[Start of section]

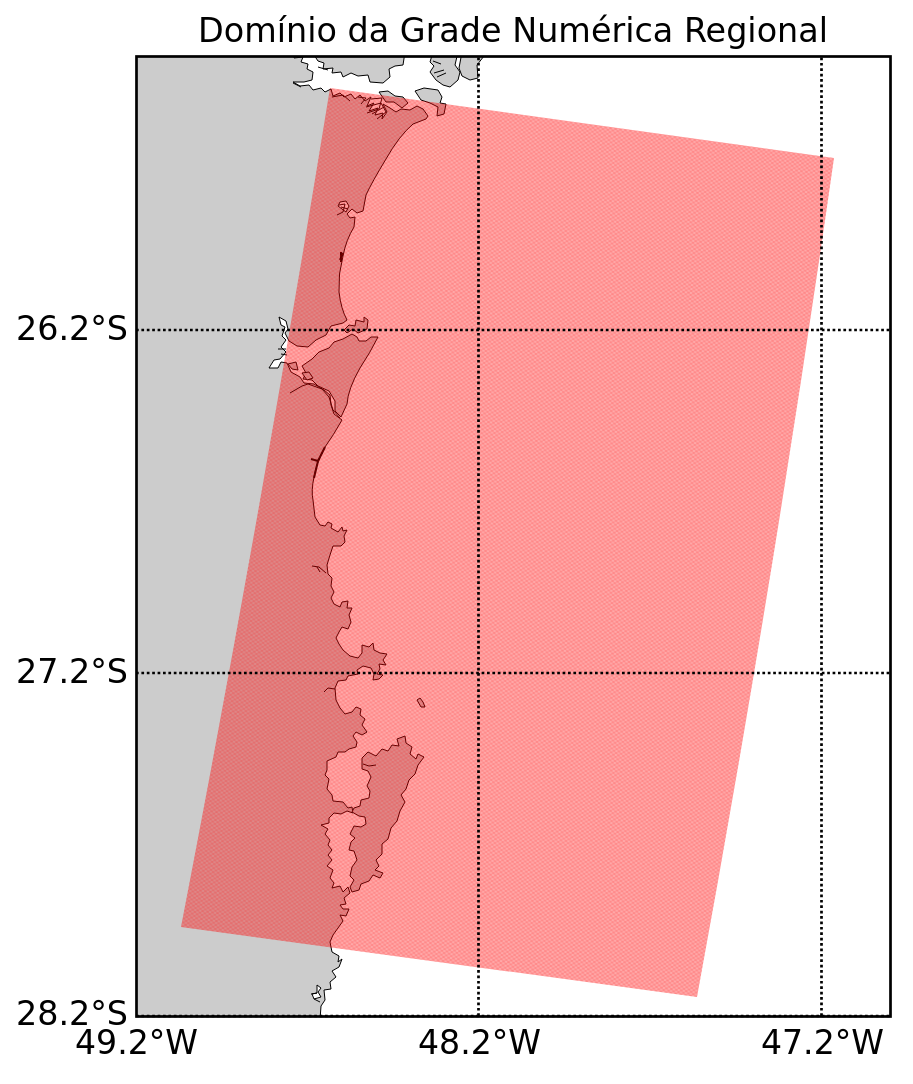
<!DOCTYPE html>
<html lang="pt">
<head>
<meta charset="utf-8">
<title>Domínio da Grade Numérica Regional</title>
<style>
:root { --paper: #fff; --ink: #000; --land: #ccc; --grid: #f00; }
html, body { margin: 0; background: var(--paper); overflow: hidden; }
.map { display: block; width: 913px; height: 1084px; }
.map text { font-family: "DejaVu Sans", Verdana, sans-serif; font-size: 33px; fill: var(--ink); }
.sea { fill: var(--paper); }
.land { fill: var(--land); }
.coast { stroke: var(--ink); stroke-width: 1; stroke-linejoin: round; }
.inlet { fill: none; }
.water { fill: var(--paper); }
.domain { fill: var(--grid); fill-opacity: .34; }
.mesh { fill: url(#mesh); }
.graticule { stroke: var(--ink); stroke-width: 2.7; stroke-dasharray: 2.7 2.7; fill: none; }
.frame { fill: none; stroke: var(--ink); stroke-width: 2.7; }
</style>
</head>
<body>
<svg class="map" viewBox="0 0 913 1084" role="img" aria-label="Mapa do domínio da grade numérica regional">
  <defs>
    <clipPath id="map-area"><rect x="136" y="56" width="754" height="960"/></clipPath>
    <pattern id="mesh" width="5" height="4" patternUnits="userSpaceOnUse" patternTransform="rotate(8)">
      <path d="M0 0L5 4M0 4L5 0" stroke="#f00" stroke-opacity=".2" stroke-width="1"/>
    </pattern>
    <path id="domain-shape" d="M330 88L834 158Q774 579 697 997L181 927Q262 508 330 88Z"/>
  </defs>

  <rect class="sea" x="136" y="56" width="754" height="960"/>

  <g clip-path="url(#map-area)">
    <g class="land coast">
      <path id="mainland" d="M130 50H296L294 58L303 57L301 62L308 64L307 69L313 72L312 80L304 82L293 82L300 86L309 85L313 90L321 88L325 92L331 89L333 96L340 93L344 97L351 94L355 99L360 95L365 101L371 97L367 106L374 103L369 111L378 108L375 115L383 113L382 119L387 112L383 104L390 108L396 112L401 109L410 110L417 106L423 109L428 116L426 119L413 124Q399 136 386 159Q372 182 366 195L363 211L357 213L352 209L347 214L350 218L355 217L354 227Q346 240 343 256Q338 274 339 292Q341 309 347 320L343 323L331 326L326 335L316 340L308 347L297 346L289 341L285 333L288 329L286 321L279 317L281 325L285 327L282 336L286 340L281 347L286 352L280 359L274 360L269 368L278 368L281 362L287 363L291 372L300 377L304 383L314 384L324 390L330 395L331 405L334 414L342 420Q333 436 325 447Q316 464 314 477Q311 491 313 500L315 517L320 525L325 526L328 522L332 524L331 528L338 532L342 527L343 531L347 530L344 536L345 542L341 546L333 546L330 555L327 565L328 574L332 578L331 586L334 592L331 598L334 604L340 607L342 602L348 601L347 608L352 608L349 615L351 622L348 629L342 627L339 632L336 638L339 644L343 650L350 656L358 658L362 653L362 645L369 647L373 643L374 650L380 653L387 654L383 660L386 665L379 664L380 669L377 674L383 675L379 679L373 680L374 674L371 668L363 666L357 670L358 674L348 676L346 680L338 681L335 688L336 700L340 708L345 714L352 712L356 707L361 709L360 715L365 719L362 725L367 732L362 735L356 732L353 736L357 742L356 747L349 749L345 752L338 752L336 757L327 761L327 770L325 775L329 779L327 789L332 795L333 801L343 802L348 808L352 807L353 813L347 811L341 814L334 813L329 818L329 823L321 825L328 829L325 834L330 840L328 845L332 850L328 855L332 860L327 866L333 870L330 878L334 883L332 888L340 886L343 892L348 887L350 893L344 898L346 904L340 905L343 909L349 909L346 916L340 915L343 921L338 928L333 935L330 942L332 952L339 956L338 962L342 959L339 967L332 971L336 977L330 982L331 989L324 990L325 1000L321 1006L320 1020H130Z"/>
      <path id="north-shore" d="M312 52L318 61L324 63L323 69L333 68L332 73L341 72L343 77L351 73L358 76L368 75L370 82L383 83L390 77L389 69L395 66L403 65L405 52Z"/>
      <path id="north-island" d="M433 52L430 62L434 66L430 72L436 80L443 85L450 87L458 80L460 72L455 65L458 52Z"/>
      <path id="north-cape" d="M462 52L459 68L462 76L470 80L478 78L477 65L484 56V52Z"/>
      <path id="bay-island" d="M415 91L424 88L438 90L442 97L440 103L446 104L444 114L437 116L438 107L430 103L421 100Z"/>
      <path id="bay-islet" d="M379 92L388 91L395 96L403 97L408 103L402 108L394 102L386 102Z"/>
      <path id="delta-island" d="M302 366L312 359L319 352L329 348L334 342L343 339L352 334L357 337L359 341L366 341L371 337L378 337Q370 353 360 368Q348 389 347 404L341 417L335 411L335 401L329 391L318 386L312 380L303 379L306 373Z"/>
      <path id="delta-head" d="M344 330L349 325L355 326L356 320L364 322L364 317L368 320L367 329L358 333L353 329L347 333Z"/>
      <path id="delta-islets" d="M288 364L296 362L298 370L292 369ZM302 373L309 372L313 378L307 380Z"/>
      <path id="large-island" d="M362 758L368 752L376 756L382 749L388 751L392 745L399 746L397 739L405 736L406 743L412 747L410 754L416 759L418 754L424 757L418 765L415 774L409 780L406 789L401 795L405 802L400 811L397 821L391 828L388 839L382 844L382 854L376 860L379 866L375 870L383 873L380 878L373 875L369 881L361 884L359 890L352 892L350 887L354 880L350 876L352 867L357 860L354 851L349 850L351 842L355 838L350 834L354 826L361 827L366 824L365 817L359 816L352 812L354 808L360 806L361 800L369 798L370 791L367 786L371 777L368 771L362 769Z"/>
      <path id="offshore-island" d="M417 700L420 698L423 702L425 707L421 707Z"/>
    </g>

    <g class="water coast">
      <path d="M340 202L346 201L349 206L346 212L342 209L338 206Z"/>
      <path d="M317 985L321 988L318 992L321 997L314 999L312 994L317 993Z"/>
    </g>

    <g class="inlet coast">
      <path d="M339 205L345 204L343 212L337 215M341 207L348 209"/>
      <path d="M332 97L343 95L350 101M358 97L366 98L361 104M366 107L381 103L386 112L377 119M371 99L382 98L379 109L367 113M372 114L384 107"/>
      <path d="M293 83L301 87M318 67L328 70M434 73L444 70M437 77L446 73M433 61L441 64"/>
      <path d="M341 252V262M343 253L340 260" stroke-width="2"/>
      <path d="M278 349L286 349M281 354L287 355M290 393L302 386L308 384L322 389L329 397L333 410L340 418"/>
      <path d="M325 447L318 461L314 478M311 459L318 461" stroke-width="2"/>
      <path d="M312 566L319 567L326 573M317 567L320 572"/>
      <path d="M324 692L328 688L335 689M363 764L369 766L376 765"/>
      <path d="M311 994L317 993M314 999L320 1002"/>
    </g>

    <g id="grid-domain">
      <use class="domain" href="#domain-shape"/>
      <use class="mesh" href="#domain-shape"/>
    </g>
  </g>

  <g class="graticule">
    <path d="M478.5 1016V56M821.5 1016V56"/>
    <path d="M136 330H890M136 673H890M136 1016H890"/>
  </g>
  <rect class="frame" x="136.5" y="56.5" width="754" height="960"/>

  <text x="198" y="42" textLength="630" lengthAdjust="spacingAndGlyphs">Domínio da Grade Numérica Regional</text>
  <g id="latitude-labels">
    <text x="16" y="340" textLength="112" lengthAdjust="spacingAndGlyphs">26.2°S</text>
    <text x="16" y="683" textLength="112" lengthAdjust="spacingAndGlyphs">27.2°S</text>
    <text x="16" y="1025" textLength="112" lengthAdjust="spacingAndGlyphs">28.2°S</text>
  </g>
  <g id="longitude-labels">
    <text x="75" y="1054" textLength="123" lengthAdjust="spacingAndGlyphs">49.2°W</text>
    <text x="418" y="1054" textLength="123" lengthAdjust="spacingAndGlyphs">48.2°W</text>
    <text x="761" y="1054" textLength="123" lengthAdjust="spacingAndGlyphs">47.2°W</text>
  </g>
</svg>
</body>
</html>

[End of section]

◆ **TASK DETAILS**
Scan the material above and copy every line that holds the string "width".

◆ **ANSWER BOX**
.map { display: block; width: 913px; height: 1084px; }
.coast { stroke: var(--ink); stroke-width: 1; stroke-linejoin: round; }
.graticule { stroke: var(--ink); stroke-width: 2.7; stroke-dasharray: 2.7 2.7; fill: none; }
.frame { fill: none; stroke: var(--ink); stroke-width: 2.7; }
    <clipPath id="map-area"><rect x="136" y="56" width="754" height="960"/></clipPath>
    <pattern id="mesh" width="5" height="4" patternUnits="userSpaceOnUse" patternTransform="rotate(8)">
      <path d="M0 0L5 4M0 4L5 0" stroke="#f00" stroke-opacity=".2" stroke-width="1"/>
  <rect class="sea" x="136" y="56" width="754" height="960"/>
      <path d="M341 252V262M343 253L340 260" stroke-width="2"/>
      <path d="M325 447L318 461L314 478M311 459L318 461" stroke-width="2"/>
  <rect class="frame" x="136.5" y="56.5" width="754" height="960"/>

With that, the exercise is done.